The internet must be accessible to all

PUBLISHED: 17:25 20 July 2011 | UPDATED: 19:43 20 February 2013

The internet must be accessible to all

The internet must be accessible to all

if your broadband service is inadequate your community can take on the problem, says Leo Hickish, of the Country Land & Business Association

By Leo Hickish, Chairman of the Sussex Branch of the Country Land & Business Association


When we last addressed the question of the digital divide the disparity in broadband provision between town and country in Sussex Life almost two years ago, we lamented the fact that here in Sussex there are parts of the countryside where the broadband service was, frankly, hopeless.
In May this year, Arundel & South Downs MP Nick Herbert joined forces with West Sussex County Council to convene a broadband summit meeting in Chichester.

Ahead of the meeting Mr Herbert said: We are less than 50 miles from London and yet parts of rural West Sussex have no broadband coverage at all, while many areas have slow speeds.

It seems that not much has changed in the past two years. We still have non-broadband exchanges and fibre optic broadband for all seems a distant dream, with not-spots remaining not only in remote areas but just outside big towns such as Horsham and Guildford, where businesses should thrive. Londons download speeds are modest by international standards and in many areas of Sussex connection speeds still creep along at around five percent of what is normal in the capital.

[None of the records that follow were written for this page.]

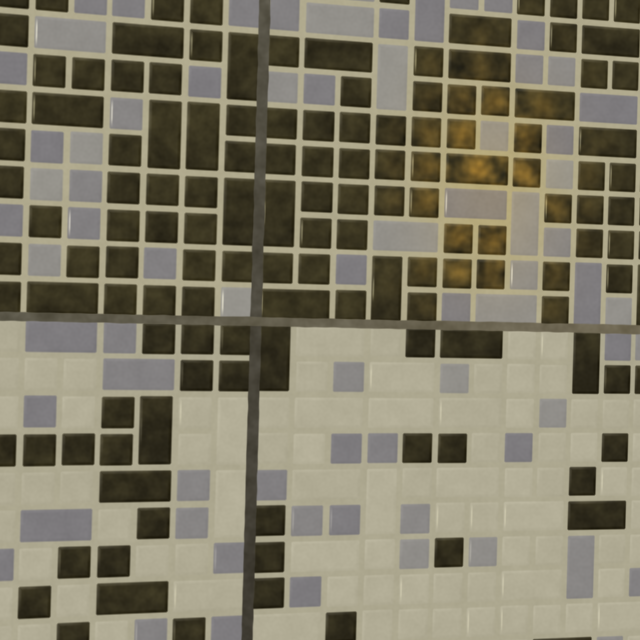
A Shadertoy shader for this pattern:

```glsl
// Glazed mosaic wall: four sheets meet at a leaning cross of wide grey joints.
// Each sheet is a grid of 2x2 blocks, some holding a two-cell tile; hashes pick
// the glaze. Dark sheets above, cream ones below, with a warm lamp reflection.

float hash(vec2 p) {
    return fract(sin(dot(p, vec2(127.1, 311.7))) * 43758.5453);
}

float gradientCorner(vec2 corner, vec2 offset) {
    float angle = 6.2832 * hash(corner);
    return dot(vec2(cos(angle), sin(angle)), offset);
}

float gradientNoise(vec2 p) {
    vec2 i = floor(p), f = p - i;
    vec2 u = f * f * (3.0 - 2.0 * f);
    vec2 e = vec2(1.0, 0.0);
    return mix(mix(gradientCorner(i, f), gradientCorner(i + e.xy, f - e.xy), u.x),
               mix(gradientCorner(i + e.yx, f - e.yx), gradientCorner(i + 1.0, f - 1.0), u.x), u.y);
}

float roundedBox(vec2 p, vec2 halfSize, float radius) {
    vec2 q = abs(p) - halfSize + radius;
    return length(max(q, 0.0)) + min(max(q.x, q.y), 0.0) - radius;
}

// Slightly converging grid coordinates, zero on the two wide joints
vec2 wallGrid(vec2 fromJoint, float x) {
    float right = max(fromJoint.x, 0.0);
    return vec2(16.5 * fromJoint.x + 3.6 * right * right,
                fromJoint.y * (16.7 + 2.3 * x));
}

// Finds the tile covering a point: its centred position, size and identity
void findTile(vec2 grid, vec2 side, out vec2 p, out vec2 size, out vec2 id) {
    vec2 g = abs(grid);
    float blockRow = floor(g.y / 2.0);
    g.x += floor(2.0 * hash(vec2(blockRow, 5.0) + side * 13.0));
    vec2 block = floor(g / 2.0);
    vec2 inside = g - 2.0 * block;
    vec2 low = floor(inside);
    size = vec2(1.0);
    float pick = hash(block + side * 29.0 + 3.7);
    if (pick < 0.44) {
        if (low.y == step(0.22, pick)) { low.x = 0.0; size.x = 2.0; }
    } else if (pick < 0.64) {
        if (low.x == step(0.54, pick)) { low.y = 0.0; size.y = 2.0; }
    }
    id = block * 2.0 + low + side * 41.0;
    p = (inside - low - 0.5 * size) * side;
}

void mainImage(out vec4 fragColor, in vec2 fragCoord) {
    vec2 uv = fragCoord / iResolution.xy;
    float pixel = 1.0 / iResolution.y;
    vec2 fromJoint = uv - vec2(0.386 + 0.028 * uv.y, 0.506 - 0.021 * uv.x);
    vec2 grid = wallGrid(fromJoint, uv.x);
    vec2 side = vec2(grid.x < 0.0 ? -1.0 : 1.0, grid.y < 0.0 ? -1.0 : 1.0);
    bool upper = side.y > 0.0;

    vec2 p, size, id;
    findTile(grid, side, p, size, id);
    p += 0.03 * (vec2(hash(id + 7.0), hash(id + 11.0)) - 0.5);
    float d = roundedBox(p, 0.5 * size - 0.08, 0.05);
    float soft = max(0.035, 17.0 * pixel);

    float mottle = gradientNoise(uv * 34.0) + 0.5 * gradientNoise(uv * 90.0);
    float tone = hash(id + 19.0);
    float kind = hash(id + 23.0);
    vec2 lamp = (uv - vec2(0.768, 0.71)) * vec2(9.0, 6.0);
    float glow = upper ? exp(-dot(lamp, lamp)) : 0.0;

    // Glaze: dark, grey or cream
    float darkShare = upper ? 0.76 : 0.33;
    float greyShare = upper ? 1.0 : 0.47;
    bool dark = kind < darkShare;
    bool grey = !dark && kind < greyShare;
    vec3 glaze = vec3(0.695, 0.675, 0.585) + 0.02 * (tone - 0.5);
    if (dark) {
        float sheen = 0.35 * tone + 0.6 * mottle + 0.25 * p.y + (upper ? 0.42 : 0.12);
        glaze = mix(vec3(0.165, 0.15, 0.10), vec3(0.25, 0.228, 0.14), clamp(sheen, 0.0, 1.0));
        float hotSpot = exp(-9.0 * dot(p, p)) * (0.6 + tone);
        glaze += glow * vec3(0.25, 0.17, 0.04) * (0.45 + hotSpot + mottle);
    } else if (grey) {
        glaze = mix(vec3(0.49, 0.48, 0.49), vec3(0.59, 0.58, 0.55), tone * tone);
        glaze += glow * vec3(0.08, 0.05, -0.02);
    }

    // Lit upper-left rim, shaded lower-right rim and occasional glints
    float rim = smoothstep(-0.11, -0.02, d);
    float facing = dot(p / size, vec2(-0.8, 1.0));
    float relief = dark ? 0.09 : 0.025;
    glaze += rim * relief * clamp(2.0 * facing, -0.6, 1.0);
    float glint = smoothstep(0.05, 0.0, abs(p.x + 0.5 * size.x - 0.13))
                * smoothstep(0.42, 0.1, abs(p.y)) * step(0.78, hash(id + 31.0));
    glaze += glint * (upper ? 0.22 : 0.07) * vec3(1.0, 0.98, 0.82);

    // Pale grout under the tiles
    vec3 grout = upper ? vec3(0.69, 0.665, 0.555) : vec3(0.675, 0.655, 0.56);
    grout += glow * vec3(0.03, 0.0, -0.08);
    vec3 color = mix(grout, glaze, smoothstep(soft, -soft, d));

    // Wide grey joints with worn edges
    float wear = 0.0012 * gradientNoise(uv * 45.0);
    float edge = max(0.0018, pixel);
    float upright = smoothstep(edge, -edge, abs(fromJoint.x) - 0.0088 + wear);
    float level = smoothstep(edge, -edge, abs(fromJoint.y) - 0.0070 + wear);
    vec3 uprightColor = mix(vec3(0.24, 0.225, 0.19), vec3(0.34, 0.325, 0.275), uv.y);
    vec3 levelColor = mix(vec3(0.35, 0.335, 0.28), vec3(0.44, 0.41, 0.33), uv.x);
    color = mix(color, uprightColor + 0.05 * mottle, upright);
    color = mix(color, levelColor + 0.05 * mottle, level);

    color += 0.018 * mottle + 0.012 * gradientNoise(uv * 190.0);
    fragColor = vec4(clamp(color, 0.0, 1.0), 1.0);
}
```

The Government still says that Britain should have the best superfast broadband network in Europe by 2015. They have given Broadband Delivery UK 530 million to subsidise the laying of cables in more isolated areas. East and West Sussex, of course, bid for a share of this welcome but inadequate pot of money, but have been unsuccessful so far.

So where do we go from here? Our county councils have the issue high on their agenda and lobby for better provision but without extra funding, there is a limit to what they can do.

Where service is inadequate and there is no discernible prospect of matters improving there are a number of fixes.

There is no single solution which fits all what might be feasible for a group of rural businesses might be beyond the means of the residents of a hamlet, for example. But many communities have identified that a coordinated approach is the most effective way forward.

Many areas across the country have either already implemented projects offering better services or now have projects underway.

Just a small amount of research reveals that there are wireless services available in Pulborough, Bignor, West Dean and Chilgrove to take a few random examples. If you are interested in starting a community project to get faster broadband the first thing to check is whether one has already started in your area.

A good starting point is the Rural Broadband Partnership (www.ruralbroadband.com). You can submit your postcode to see if there are any community broadband projects in your area and investigate various ways in which you can bring your connection up to speed.

Until we see rural areas universally provided with acceptable broadband, I would continue to argue for the Final Third First, policy, which promotes the provision of a decent broadband connection for rural areas with slow connections before money is spent improving the speed for those whose broadband is already at an acceptable level.

Otherwise the rural-urban digital divide will only widen.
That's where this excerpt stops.